> Problem details:
Every line of the data below is to be given again as it appears, with the images removed.

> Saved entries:
□ □ □ □ □

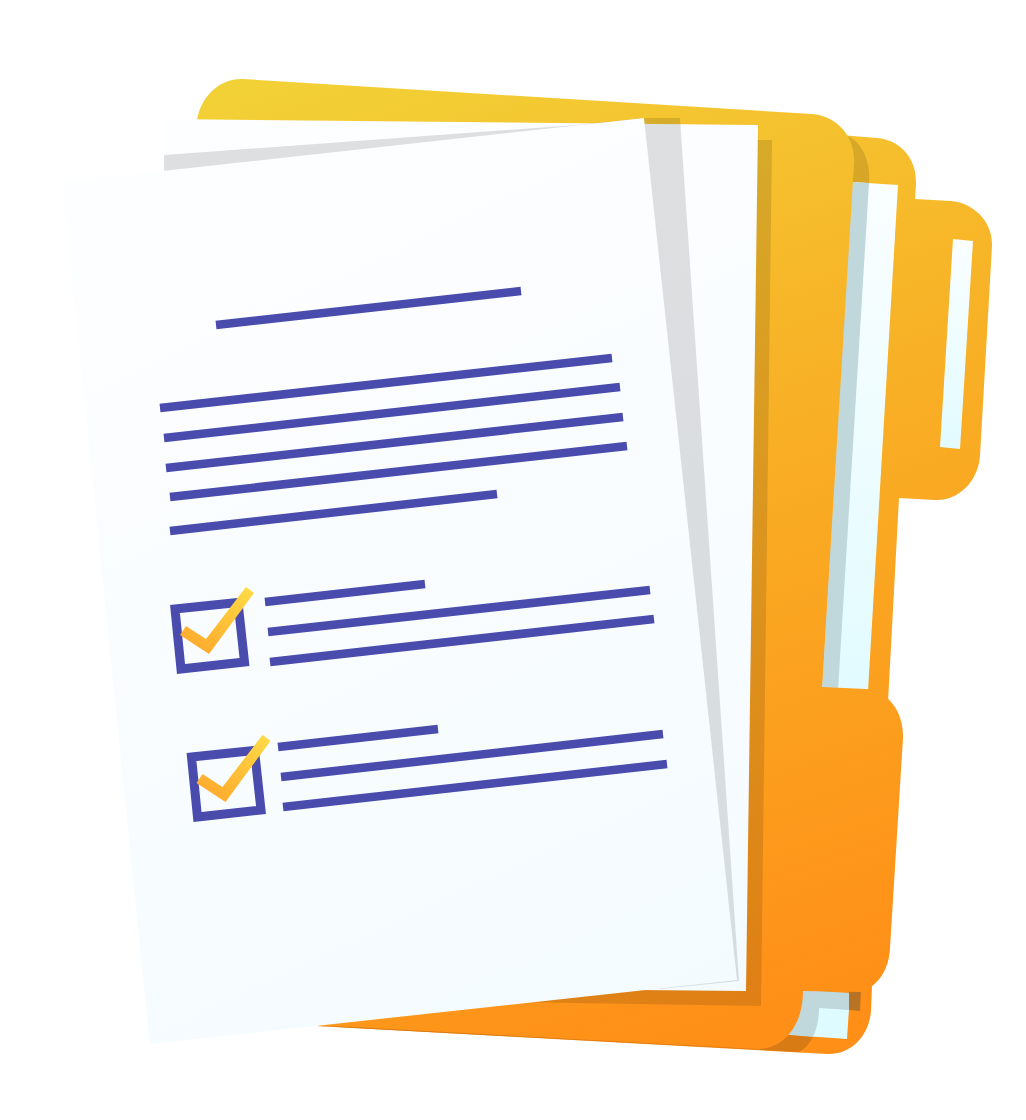
<!DOCTYPE html>
<html lang="en">
<head>
<meta charset="utf-8">
<title>Folder with checklist</title>
<style>
:root {
  --page: #ffffff;
  --ink: #494bad;
  --folder-light: #f2d136;
  --folder-mid: #f7b528;
  --folder-deep: #ff8f17;
  --paper: #fdfeff;
  --paper-tint: #f4fbff;
  --ice: #e2fbff;
  --check-light: #ffdc46;
  --check-deep: #ffab2d;
}
html, body { margin: 0; overflow: hidden; background: var(--page); }
svg { display: block; width: 1026px; height: 1120px; }
.light { stop-color: var(--folder-light); }
.mid { stop-color: var(--folder-mid); }
.deep { stop-color: var(--folder-deep); }
.paper-start { stop-color: var(--paper); }
.paper-end { stop-color: var(--paper-tint); }
.ice-start { stop-color: #fafeff; }
.ice-end { stop-color: var(--ice); }
.check-start { stop-color: var(--check-light); }
.check-end { stop-color: var(--check-deep); }
.folder { fill: url(#folder-fill); }
.sheet { fill: url(#paper-fill); }
.insert { fill: url(#ice-fill); }
.shade { fill: #000; fill-opacity: .12; }
.insert-shade { fill: #c0d7dc; }
.text-lines { fill: none; stroke: var(--ink); stroke-width: 8.5; }
.box { fill: none; stroke: var(--ink); stroke-width: 9; }
.tick { fill: url(#check-fill); }
</style>
</head>
<body>
<svg viewBox="0 0 1026 1120" role="img" aria-label="Yellow folder holding a document with two ticked checkboxes">
  <defs>
    <linearGradient id="folder-fill" gradientUnits="userSpaceOnUse" x1="330" y1="60" x2="660" y2="1060">
      <stop class="light" offset="0"/>
      <stop class="mid" offset=".37"/>
      <stop class="deep" offset="1"/>
    </linearGradient>
    <linearGradient id="paper-fill" gradientUnits="userSpaceOnUse" x1="230" y1="180" x2="620" y2="1010">
      <stop class="paper-start" offset="0"/>
      <stop class="paper-end" offset="1"/>
    </linearGradient>
    <linearGradient id="ice-fill" x1="0" y1="0" x2="0" y2="1">
      <stop class="ice-start" offset="0"/>
      <stop class="ice-end" offset="1"/>
    </linearGradient>
    <linearGradient id="check-fill" x1="1" y1="0" x2=".3" y2="1">
      <stop class="check-start" offset="0"/>
      <stop class="check-end" offset="1"/>
    </linearGradient>
    <g id="checkbox">
      <polygon class="box" points="175,609 238,602.5 244.500,662 181,669"/>
      <polygon class="tick" points="186,626 206,639 246,587 254,593 209,654 180,635"/>
    </g>
  </defs>

  <g id="folder-back">
    <path class="folder" d="M840 135L877 138C901 140 917 159 916 184L915 199L951 201C975 203 993 223 992 246L980 456C978 482 958 501 935 500L899 498L888 702L872 985L871 1011C869 1036 851 1055 827 1054L317 1026L700 900Z"/>
    <polygon class="insert" points="953,239 973,241 960,449 940,447"/>
    <path class="shade" d="M846 135C862 142 871 161 869 184L852 183Z"/>
  </g>

  <g id="inserted-sheet">
    <polygon class="insert" points="852,182 898,185 868,691 822,688"/>
    <polygon class="insert-shade" points="852,182 869,183 838,690 822,688"/>
    <polygon fill="#defcff" points="803,991 850,994 847,1039 790,1035"/>
    <path class="insert-shade" d="M803 990L850 993L849 1010L819 1008Q819 1024 813 1037L785 1035Z"/>
    <polygon fill="#b87424" points="849,990 861,990 860,1011 849,1010"/>
    <path fill="#d97b14" d="M400 1027L790 1035L813 1037Q808 1047 799 1052L317 1026Z"/>
  </g>

  <path id="folder-front" class="folder" d="M197 120C201 96 220 78 243 79L812 114C838 116 856 138 854 164L822 687L866 689C889 691 904 713 903 738L890 948C889 970 878 986 861 992L803 991C803 1025 784 1049 758 1049L317 1025L250 600Z"/>

  <g id="rear-sheet">
    <polygon class="shade" points="740,140 772,140 761,1006 500,1002"/>
    <polygon class="sheet" points="164,119 758,125 746,991 200,986"/>
    <polygon class="shade" points="164,155 576,125 644,118 680,118 739,981 660,989 164,175"/>
  </g>

  <g id="front-sheet">
    <polygon class="sheet" points="62,182 644,118 737,980 150,1044"/>
    <path class="text-lines" d="M216 325L521 291M160 408L612 358M164 438L620 387M166 468L623 417M170 497L627 446M170 531L497 494M265 602L425 584M268 632L650 590M270 662L654 619M278 747L438 729M281 777L663 734M283 807L667 764"/>
    <use href="#checkbox"/>
    <use href="#checkbox" x="16.500" y="148"/>
  </g>
</svg>
</body>
</html>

□ □ □ □ □

> Exercise output:
<!DOCTYPE html>
<html lang="en">
<head>
<meta charset="utf-8">
<title>Folder with checklist</title>
<style>
:root {
  --page: #ffffff;
  --ink: #494bad;
  --folder-light: #f2d136;
  --folder-mid: #f7b528;
  --folder-deep: #ff8f17;
  --paper: #fdfeff;
  --paper-tint: #f4fbff;
  --ice: #e2fbff;
  --check-light: #ffdc46;
  --check-deep: #ffab2d;
}
html, body { margin: 0; overflow: hidden; background: var(--page); }
svg { display: block; width: 1026px; height: 1120px; }
.light { stop-color: var(--folder-light); }
.mid { stop-color: var(--folder-mid); }
.deep { stop-color: var(--folder-deep); }
.paper-start { stop-color: var(--paper); }
.paper-end { stop-color: var(--paper-tint); }
.ice-start { stop-color: #fafeff; }
.ice-end { stop-color: var(--ice); }
.check-start { stop-color: var(--check-light); }
.check-end { stop-color: var(--check-deep); }
.folder { fill: url(#folder-fill); }
.sheet { fill: url(#paper-fill); }
.insert { fill: url(#ice-fill); }
.shade { fill: #000; fill-opacity: .12; }
.insert-shade { fill: #c0d7dc; }
.text-lines { fill: none; stroke: var(--ink); stroke-width: 8.5; }
.box { fill: none; stroke: var(--ink); stroke-width: 9; }
.tick { fill: url(#check-fill); }
</style>
</head>
<body>
<svg viewBox="0 0 1026 1120" role="img" aria-label="Yellow folder holding a document with two ticked checkboxes">
  <defs>
    <linearGradient id="folder-fill" gradientUnits="userSpaceOnUse" x1="330" y1="60" x2="660" y2="1060">
      <stop class="light" offset="0"/>
      <stop class="mid" offset=".37"/>
      <stop class="deep" offset="1"/>
    </linearGradient>
    <linearGradient id="paper-fill" gradientUnits="userSpaceOnUse" x1="230" y1="180" x2="620" y2="1010">
      <stop class="paper-start" offset="0"/>
      <stop class="paper-end" offset="1"/>
    </linearGradient>
    <linearGradient id="ice-fill" x1="0" y1="0" x2="0" y2="1">
      <stop class="ice-start" offset="0"/>
      <stop class="ice-end" offset="1"/>
    </linearGradient>
    <linearGradient id="check-fill" x1="1" y1="0" x2=".3" y2="1">
      <stop class="check-start" offset="0"/>
      <stop class="check-end" offset="1"/>
    </linearGradient>
    <g id="checkbox">
      <polygon class="box" points="175,609 238,602.5 244.500,662 181,669"/>
      <polygon class="tick" points="186,626 206,639 246,587 254,593 209,654 180,635"/>
    </g>
  </defs>

  <g id="folder-back">
    <path class="folder" d="M840 135L877 138C901 140 917 159 916 184L915 199L951 201C975 203 993 223 992 246L980 456C978 482 958 501 935 500L899 498L888 702L872 985L871 1011C869 1036 851 1055 827 1054L317 1026L700 900Z"/>
    <polygon class="insert" points="953,239 973,241 960,449 940,447"/>
    <path class="shade" d="M846 135C862 142 871 161 869 184L852 183Z"/>
  </g>

  <g id="inserted-sheet">
    <polygon class="insert" points="852,182 898,185 868,691 822,688"/>
    <polygon class="insert-shade" points="852,182 869,183 838,690 822,688"/>
    <polygon fill="#defcff" points="803,991 850,994 847,1039 790,1035"/>
    <path class="insert-shade" d="M803 990L850 993L849 1010L819 1008Q819 1024 813 1037L785 1035Z"/>
    <polygon fill="#b87424" points="849,990 861,990 860,1011 849,1010"/>
    <path fill="#d97b14" d="M400 1027L790 1035L813 1037Q808 1047 799 1052L317 1026Z"/>
  </g>

  <path id="folder-front" class="folder" d="M197 120C201 96 220 78 243 79L812 114C838 116 856 138 854 164L822 687L866 689C889 691 904 713 903 738L890 948C889 970 878 986 861 992L803 991C803 1025 784 1049 758 1049L317 1025L250 600Z"/>

  <g id="rear-sheet">
    <polygon class="shade" points="740,140 772,140 761,1006 500,1002"/>
    <polygon class="sheet" points="164,119 758,125 746,991 200,986"/>
    <polygon class="shade" points="164,155 576,125 644,118 680,118 739,981 660,989 164,175"/>
  </g>

  <g id="front-sheet">
    <polygon class="sheet" points="62,182 644,118 737,980 150,1044"/>
    <path class="text-lines" d="M216 325L521 291M160 408L612 358M164 438L620 387M166 468L623 417M170 497L627 446M170 531L497 494M265 602L425 584M268 632L650 590M270 662L654 619M278 747L438 729M281 777L663 734M283 807L667 764"/>
    <use href="#checkbox"/>
    <use href="#checkbox" x="16.500" y="148"/>
  </g>
</svg>
</body>
</html>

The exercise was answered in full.